Italian nuclear scientists have confirmed that the relics of St. Francis of Assisi kept in the Basilica of Cortona are real.  Four Franciscan churches in central Italy claim to hold a habit of St. Francis of Assisi, the friar who founded the Franciscan order in the early 1200s.

The basilica in Assisi, that hosts famous frescoes depicting the saint’s life, claims to hold one of the habits said to have belonged to the saint. A second robe is held at the Sanctuary of La Verna near Arezzo in Tuscany; a third at the Basilica of the Holy Cross in Florence; and a fourth at the Basilica of Cortona near Arezzo.

A branch of the Franciscan order in Tuscany, which rules only the churches in Florence and Cortona were keen to see whether the two robes they held were real.
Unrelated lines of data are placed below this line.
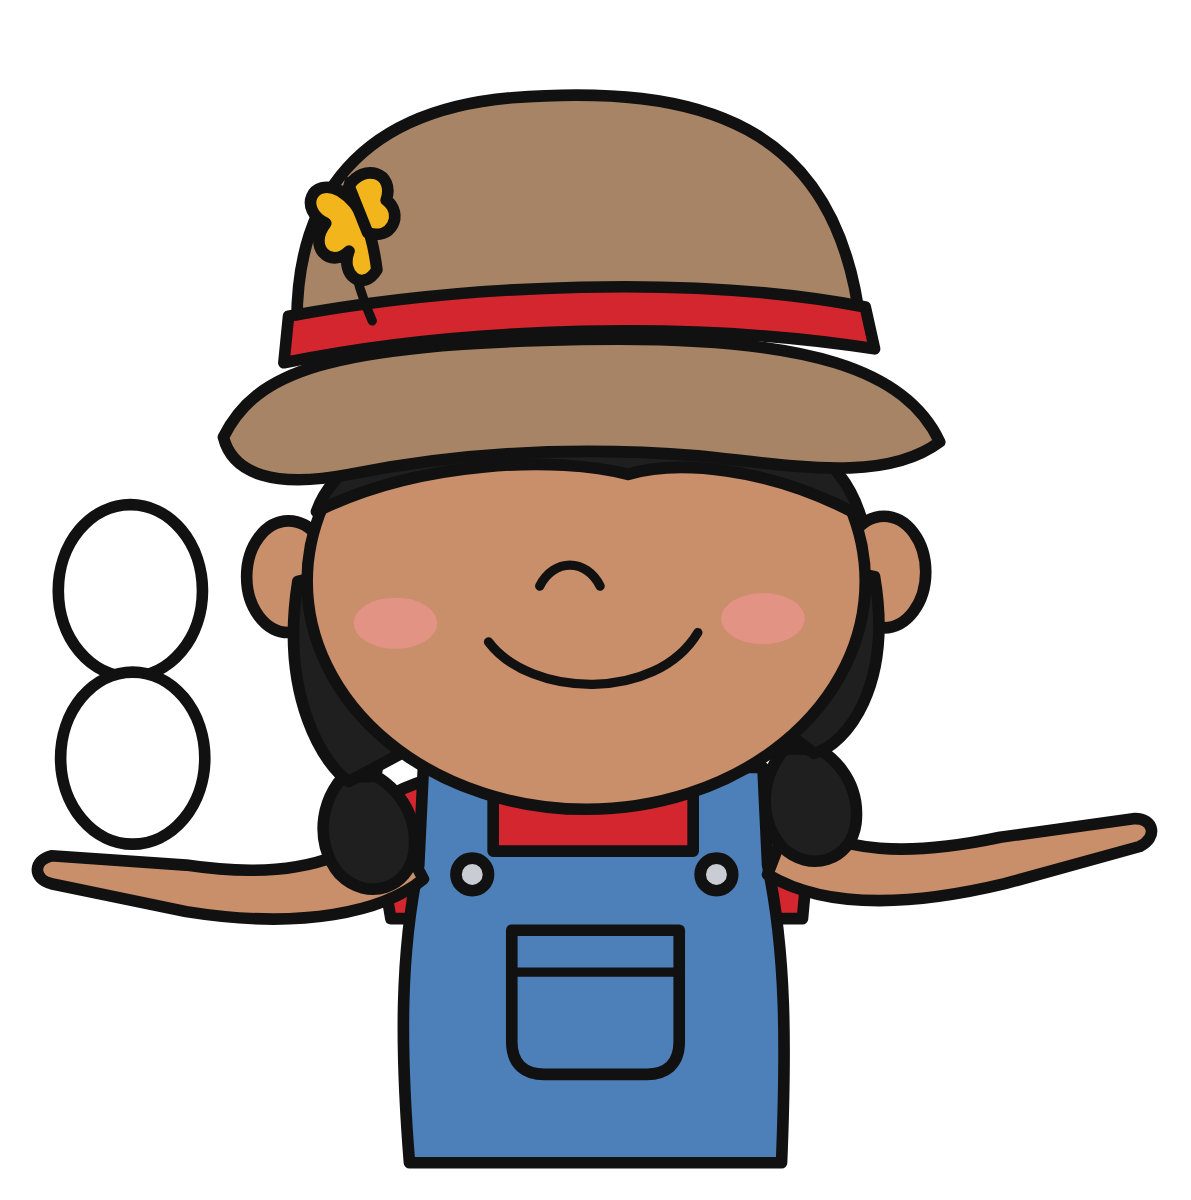
<!DOCTYPE html>
<html lang="en">
<head>
<meta charset="utf-8">
<title>Farm Girl With Eggs</title>
<style>
  :root {
    --ink: #111111;
    --hat: #a88466;
    --hat-band: #d4262e;
    --wheat: #f2b51c;
    --skin: #c98f6a;
    --skin-shade: #b87c58;
    --cheek: #e8948a;
    --hair: #1f1f1f;
    --shirt: #d4262e;
    --overalls: #4d7fb8;
    --button: #c9ccd2;
    --egg: #ffffff;
    --page: #ffffff;
  }
  html, body {
    margin: 0;
    padding: 0;
    width: 1191px;
    height: 1200px;
    overflow: hidden;
    background: var(--page);
  }
  .artboard {
    display: block;
    width: 1191px;
    height: 1200px;
  }
  .line { stroke: var(--ink); stroke-width: 5; stroke-linejoin: round; stroke-linecap: round; }
  .thin { stroke: var(--ink); stroke-width: 4; stroke-linecap: round; fill: none; }
</style>
</head>
<body>
<svg class="artboard" viewBox="0 0 512 516" role="img" aria-label="Smiling farm girl in a straw hat and overalls shrugging while holding two eggs">
  <defs>
    <g id="pigtail">
      <path class="line" fill="var(--hair)" d="M0 0 C-14 10 -18 32 -6 46 C6 58 24 52 26 36 C28 18 16 4 0 0 Z"/>
      <rect class="line" fill="var(--hat-band)" x="-6" y="-8" width="16" height="12" rx="3"/>
    </g>
    <ellipse id="egg" class="line" fill="var(--egg)" rx="31" ry="37"/>
    <circle id="strap-button" class="line" fill="var(--button)" r="7"/>
  </defs>

  <!-- body: shirt and overalls -->
  <g class="torso">
    <path class="line" fill="var(--shirt)" d="M160 348 C185 320 325 318 350 340 L345 395 L168 395 Z"/>
    <path class="line" fill="var(--overalls)" d="M182 330 L212 330 L212 366 L298 366 L298 330 L328 330 L330 372 C338 410 338 450 336 500 L176 500 C172 450 172 410 180 372 Z"/>
    <use href="#strap-button" x="203" y="376"/>
    <use href="#strap-button" x="308" y="376"/>
    <path class="line" fill="var(--overalls)" d="M220 400 L292 400 L292 448 C292 458 286 462 278 462 L234 462 C226 462 220 458 220 448 Z"/>
    <line class="thin" x1="220" y1="418" x2="292" y2="418"/>
  </g>

  <!-- arms shrugging with open palms -->
  <g class="arms">
    <path class="line" fill="var(--skin)" d="M168 352 C150 372 120 378 80 372 L22 368 C14 370 14 378 22 380 L80 392 C130 400 165 392 182 378 Z"/>
    <path class="line" fill="var(--skin)" d="M340 350 C360 368 392 368 430 360 L488 352 C496 352 498 360 490 364 L432 380 C382 392 350 388 330 376 Z"/>
  </g>

  <!-- eggs on the left palm -->
  <g class="eggs">
    <use href="#egg" x="56" y="254"/>
    <use href="#egg" x="57" y="326"/>
  </g>

  <!-- pigtails -->
  <use href="#pigtail" x="152" y="330"/>
  <use href="#pigtail" x="342" y="318"/>

  <!-- head -->
  <g class="head">
    <ellipse class="line" fill="var(--skin)" cx="124" cy="248" rx="18" ry="24"/>
    <ellipse class="line" fill="var(--skin)" cx="380" cy="246" rx="18" ry="24"/>
    <path class="line" fill="var(--hair)" d="M128 250 C120 300 140 330 150 336 L180 320 L170 240 Z"/>
    <path class="line" fill="var(--hair)" d="M376 248 C384 295 364 320 350 324 L325 305 L338 240 Z"/>
    <ellipse class="line" fill="var(--skin)" cx="252" cy="250" rx="120" ry="98"/>
    <path class="line" fill="var(--hair)" d="M136 220 C150 180 230 170 300 178 C340 182 362 196 370 222 C330 200 290 198 270 204 C240 196 180 198 136 220 Z"/>
    <ellipse fill="var(--cheek)" cx="170" cy="268" rx="18" ry="11" opacity="0.8"/>
    <ellipse fill="var(--cheek)" cx="328" cy="266" rx="18" ry="11" opacity="0.8"/>
    <path class="thin" d="M232 252 C238 240 252 240 258 252"/>
    <path class="thin" d="M210 276 C228 300 282 302 300 272"/>
  </g>

  <!-- hat -->
  <g class="hat">
    <path class="line" fill="var(--hat)" d="M128 150 C124 90 150 48 220 42 C300 36 360 52 370 140 Z"/>
    <path class="line" fill="var(--hat)" d="M96 188 C110 160 140 148 250 146 C350 144 390 160 404 190 C380 208 340 200 300 196 C250 192 200 194 150 204 C118 210 100 204 96 188 Z"/>
    <path class="line" fill="var(--hat-band)" d="M124 136 C200 122 300 118 372 132 L376 150 C300 138 200 140 122 156 Z"/>
    <g class="wheat">
      <path class="thin" d="M150 78 C148 100 152 120 160 138"/>
      <path class="line" fill="var(--wheat)" d="M146 82 C134 76 128 90 140 96 C132 106 142 116 150 108 C146 118 156 126 162 116 C160 100 156 88 146 82 Z"/>
      <path class="line" fill="var(--wheat)" d="M150 80 C156 70 170 74 166 86 C174 92 168 104 158 100 Z"/>
    </g>
  </g>
</svg>
</body>
</html>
They were particularly interested in the one at Cortona, said to have been brought there by Brother Elia Bombarone, the saint’s first successor.

Following a request from the Franciscan order, scientists from the Italian National Institute of Nuclear Physics in Florence conducted carbon dating test on the robe.

The researchers took a few tiny samples from the robes and used a standard technique known as accelerator mass spectrometry (AMS) to measure the amount of isotope carbon-14 in the cloth.

The team found that the robe kept in the Basilica of the Holy cross was 100 years too young to have belonged to St. Francis, but the one held in the Basilica of Cortona dated to between 1155 AD and 1225 AD, roughly contemporary with the saint.

Carbon dating of a mortuary pillow, said to have belonged to St. Francis, and kept along with the robe and a Gospel book, also attributed to the saint, showed that it too was contemporary with the saint’s life.

According to Nature, palaeographic experts at the University of Siena have also confirmed that the handwriting in the Gospel Book is in the same style used during the saint’s period. (ANI)